* Required action:
A verbatim copy of the records below, pictures omitted, is the task.

(Saved entries)
-- Opening Marker --
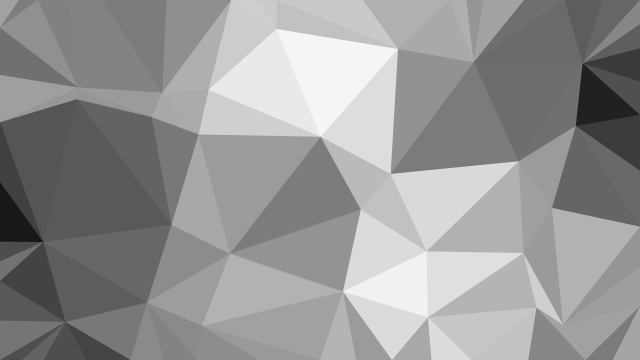
A WebGL 1 fragment shader for this background:

```glsl
precision highp float;

uniform vec2 u_resolution;

const int COLUMNS = 8;
const int ROWS = 5;
const float JITTER = 0.94;        // vertex scatter, in cells
const float CENTRE_SPREAD = 0.2;  // enlarges the middle cells
const float TONE_SCATTER = 0.25;  // random tone range per facet
const float BASE_TONE = 0.585;
const float RIM_WIDTH = 0.0005;

const vec2 CELLS = vec2(float(COLUMNS), float(ROWS));

float hash(vec2 p) {
  return fract(sin(dot(p, vec2(127.1, 311.7))) * 43758.5453);
}

float cross2(vec2 a, vec2 b) {
  return a.x * b.y - a.y * b.x;
}

vec2 canvasSize() {
  return vec2(u_resolution.x / u_resolution.y, 1.0);
}

// Scattered lattice vertex; outer vertices slide only along the rim.
vec2 vertexAt(vec2 node) {
  vec2 jitter = vec2(hash(node), hash(node + 37.4)) - 0.5;
  jitter *= JITTER * step(0.5, node) * step(node, CELLS - 0.5);
  vec2 t = 2.0 * (node + jitter) / CELLS - 1.0;
  t *= 1.0 + CENTRE_SPREAD * (1.0 - t * t);
  return (0.5 + 0.5 * t) * canvasSize();
}

float glow(vec2 p, vec2 centre, float radius) {
  vec2 d = (p - centre * canvasSize()) / radius;
  return exp(-dot(d, d));
}

// Broad light and shade across the canvas.
float lighting(vec2 p) {
  float tone = BASE_TONE;
  tone += 0.31 * glow(p, vec2(0.50, 0.80), 0.26);
  tone += 0.34 * glow(p, vec2(0.68, 0.27), 0.30);
  tone += 0.14 * glow(p, vec2(0.33, 0.15), 0.18);
  tone -= 0.13 * glow(p, vec2(0.15, 0.40), 0.30);
  tone -= 0.13 * glow(p, vec2(0.50, 0.46), 0.18);
  tone -= 0.11 * glow(p, vec2(0.80, 0.70), 0.25);
  tone -= 0.40 * glow(p, vec2(0.00, 0.45), 0.20);
  tone -= 0.42 * glow(p, vec2(1.00, 0.68), 0.23);
  tone -= 0.30 * glow(p, vec2(0.12, 0.00), 0.20);
  return tone;
}

// Signed distance to the line a-b, positive on its left.
float edgeDistance(vec2 p, vec2 a, vec2 b) {
  return cross2(normalize(b - a), p - a);
}

// Flat triangle, returned as (tone * coverage, coverage).
vec2 facet(vec2 p, vec2 a, vec2 b, vec2 c, vec2 seed) {
  float inside = min(edgeDistance(p, a, b),
                     min(edgeDistance(p, b, c), edgeDistance(p, c, a)));
  float coverage = clamp(0.5 + inside * u_resolution.y, 0.0, 1.0);
  if (coverage <= 0.0) return vec2(0.0);
  float tone = lighting((a + b + c) / 3.0);
  tone += TONE_SCATTER * (hash(seed) - 0.5);
  return vec2(clamp(tone, 0.03, 0.96), 1.0) * coverage;
}

bool onRim(vec2 p) {
  return any(lessThan(p, vec2(RIM_WIDTH))) ||
         any(greaterThan(p, canvasSize() - RIM_WIDTH));
}

// Half a cell with diagonal c-a; an edge on the rim is split into a fan.
vec2 halfCell(vec2 p, vec2 a, vec2 b, vec2 c, vec2 seed) {
  vec2 ab = 0.5 * (a + b);
  vec2 bc = 0.5 * (b + c);
  if (onRim(ab)) return facet(p, a, ab, c, seed) + facet(p, ab, b, c, seed + 0.23);
  if (onRim(bc)) return facet(p, a, b, bc, seed) + facet(p, a, bc, c, seed + 0.23);
  return facet(p, a, b, c, seed);
}

// Cut along the shorter diagonal that lies inside the cell.
vec2 cellFacets(vec2 p, vec2 cell) {
  vec2 a = vertexAt(cell);
  vec2 b = vertexAt(cell + vec2(1.0, 0.0));
  vec2 c = vertexAt(cell + vec2(1.0, 1.0));
  vec2 d = vertexAt(cell + vec2(0.0, 1.0));
  bool acInside = min(cross2(b - a, c - a), cross2(c - a, d - a)) > 0.0;
  bool bdInside = min(cross2(c - b, d - b), cross2(d - b, a - b)) > 0.0;
  bool acShorter = distance(a, c) < distance(b, d);
  vec2 seed = cell + 11.3;
  if (acInside && (acShorter || !bdInside)) {
    return halfCell(p, a, b, c, seed) + halfCell(p, c, d, a, seed + 0.51);
  }
  return halfCell(p, b, c, d, seed) + halfCell(p, d, a, b, seed + 0.51);
}

void main() {
  vec2 p = gl_FragCoord.xy / u_resolution.y;
  vec2 sum = vec2(0.0);
  for (int row = 0; row < ROWS; row++) {
    for (int column = 0; column < COLUMNS; column++) {
      sum += cellFacets(p, vec2(float(column), float(row)));
    }
  }
  gl_FragColor = vec4(vec3(sum.x / max(sum.y, 0.001)), 1.0);
}
```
-- Closing Marker --
* Task result:
A WebGL 1 fragment shader for this background:

```glsl
precision highp float;

uniform vec2 u_resolution;

const int COLUMNS = 8;
const int ROWS = 5;
const float JITTER = 0.94;        // vertex scatter, in cells
const float CENTRE_SPREAD = 0.2;  // enlarges the middle cells
const float TONE_SCATTER = 0.25;  // random tone range per facet
const float BASE_TONE = 0.585;
const float RIM_WIDTH = 0.0005;

const vec2 CELLS = vec2(float(COLUMNS), float(ROWS));

float hash(vec2 p) {
  return fract(sin(dot(p, vec2(127.1, 311.7))) * 43758.5453);
}

float cross2(vec2 a, vec2 b) {
  return a.x * b.y - a.y * b.x;
}

vec2 canvasSize() {
  return vec2(u_resolution.x / u_resolution.y, 1.0);
}

// Scattered lattice vertex; outer vertices slide only along the rim.
vec2 vertexAt(vec2 node) {
  vec2 jitter = vec2(hash(node), hash(node + 37.4)) - 0.5;
  jitter *= JITTER * step(0.5, node) * step(node, CELLS - 0.5);
  vec2 t = 2.0 * (node + jitter) / CELLS - 1.0;
  t *= 1.0 + CENTRE_SPREAD * (1.0 - t * t);
  return (0.5 + 0.5 * t) * canvasSize();
}

float glow(vec2 p, vec2 centre, float radius) {
  vec2 d = (p - centre * canvasSize()) / radius;
  return exp(-dot(d, d));
}

// Broad light and shade across the canvas.
float lighting(vec2 p) {
  float tone = BASE_TONE;
  tone += 0.31 * glow(p, vec2(0.50, 0.80), 0.26);
  tone += 0.34 * glow(p, vec2(0.68, 0.27), 0.30);
  tone += 0.14 * glow(p, vec2(0.33, 0.15), 0.18);
  tone -= 0.13 * glow(p, vec2(0.15, 0.40), 0.30);
  tone -= 0.13 * glow(p, vec2(0.50, 0.46), 0.18);
  tone -= 0.11 * glow(p, vec2(0.80, 0.70), 0.25);
  tone -= 0.40 * glow(p, vec2(0.00, 0.45), 0.20);
  tone -= 0.42 * glow(p, vec2(1.00, 0.68), 0.23);
  tone -= 0.30 * glow(p, vec2(0.12, 0.00), 0.20);
  return tone;
}

// Signed distance to the line a-b, positive on its left.
float edgeDistance(vec2 p, vec2 a, vec2 b) {
  return cross2(normalize(b - a), p - a);
}

// Flat triangle, returned as (tone * coverage, coverage).
vec2 facet(vec2 p, vec2 a, vec2 b, vec2 c, vec2 seed) {
  float inside = min(edgeDistance(p, a, b),
                     min(edgeDistance(p, b, c), edgeDistance(p, c, a)));
  float coverage = clamp(0.5 + inside * u_resolution.y, 0.0, 1.0);
  if (coverage <= 0.0) return vec2(0.0);
  float tone = lighting((a + b + c) / 3.0);
  tone += TONE_SCATTER * (hash(seed) - 0.5);
  return vec2(clamp(tone, 0.03, 0.96), 1.0) * coverage;
}

bool onRim(vec2 p) {
  return any(lessThan(p, vec2(RIM_WIDTH))) ||
         any(greaterThan(p, canvasSize() - RIM_WIDTH));
}

// Half a cell with diagonal c-a; an edge on the rim is split into a fan.
vec2 halfCell(vec2 p, vec2 a, vec2 b, vec2 c, vec2 seed) {
  vec2 ab = 0.5 * (a + b);
  vec2 bc = 0.5 * (b + c);
  if (onRim(ab)) return facet(p, a, ab, c, seed) + facet(p, ab, b, c, seed + 0.23);
  if (onRim(bc)) return facet(p, a, b, bc, seed) + facet(p, a, bc, c, seed + 0.23);
  return facet(p, a, b, c, seed);
}

// Cut along the shorter diagonal that lies inside the cell.
vec2 cellFacets(vec2 p, vec2 cell) {
  vec2 a = vertexAt(cell);
  vec2 b = vertexAt(cell + vec2(1.0, 0.0));
  vec2 c = vertexAt(cell + vec2(1.0, 1.0));
  vec2 d = vertexAt(cell + vec2(0.0, 1.0));
  bool acInside = min(cross2(b - a, c - a), cross2(c - a, d - a)) > 0.0;
  bool bdInside = min(cross2(c - b, d - b), cross2(d - b, a - b)) > 0.0;
  bool acShorter = distance(a, c) < distance(b, d);
  vec2 seed = cell + 11.3;
  if (acInside && (acShorter || !bdInside)) {
    return halfCell(p, a, b, c, seed) + halfCell(p, c, d, a, seed + 0.51);
  }
  return halfCell(p, b, c, d, seed) + halfCell(p, d, a, b, seed + 0.51);
}

void main() {
  vec2 p = gl_FragCoord.xy / u_resolution.y;
  vec2 sum = vec2(0.0);
  for (int row = 0; row < ROWS; row++) {
    for (int column = 0; column < COLUMNS; column++) {
      sum += cellFacets(p, vec2(float(column), float(row)));
    }
  }
  gl_FragColor = vec4(vec3(sum.x / max(sum.y, 0.001)), 1.0);
}
```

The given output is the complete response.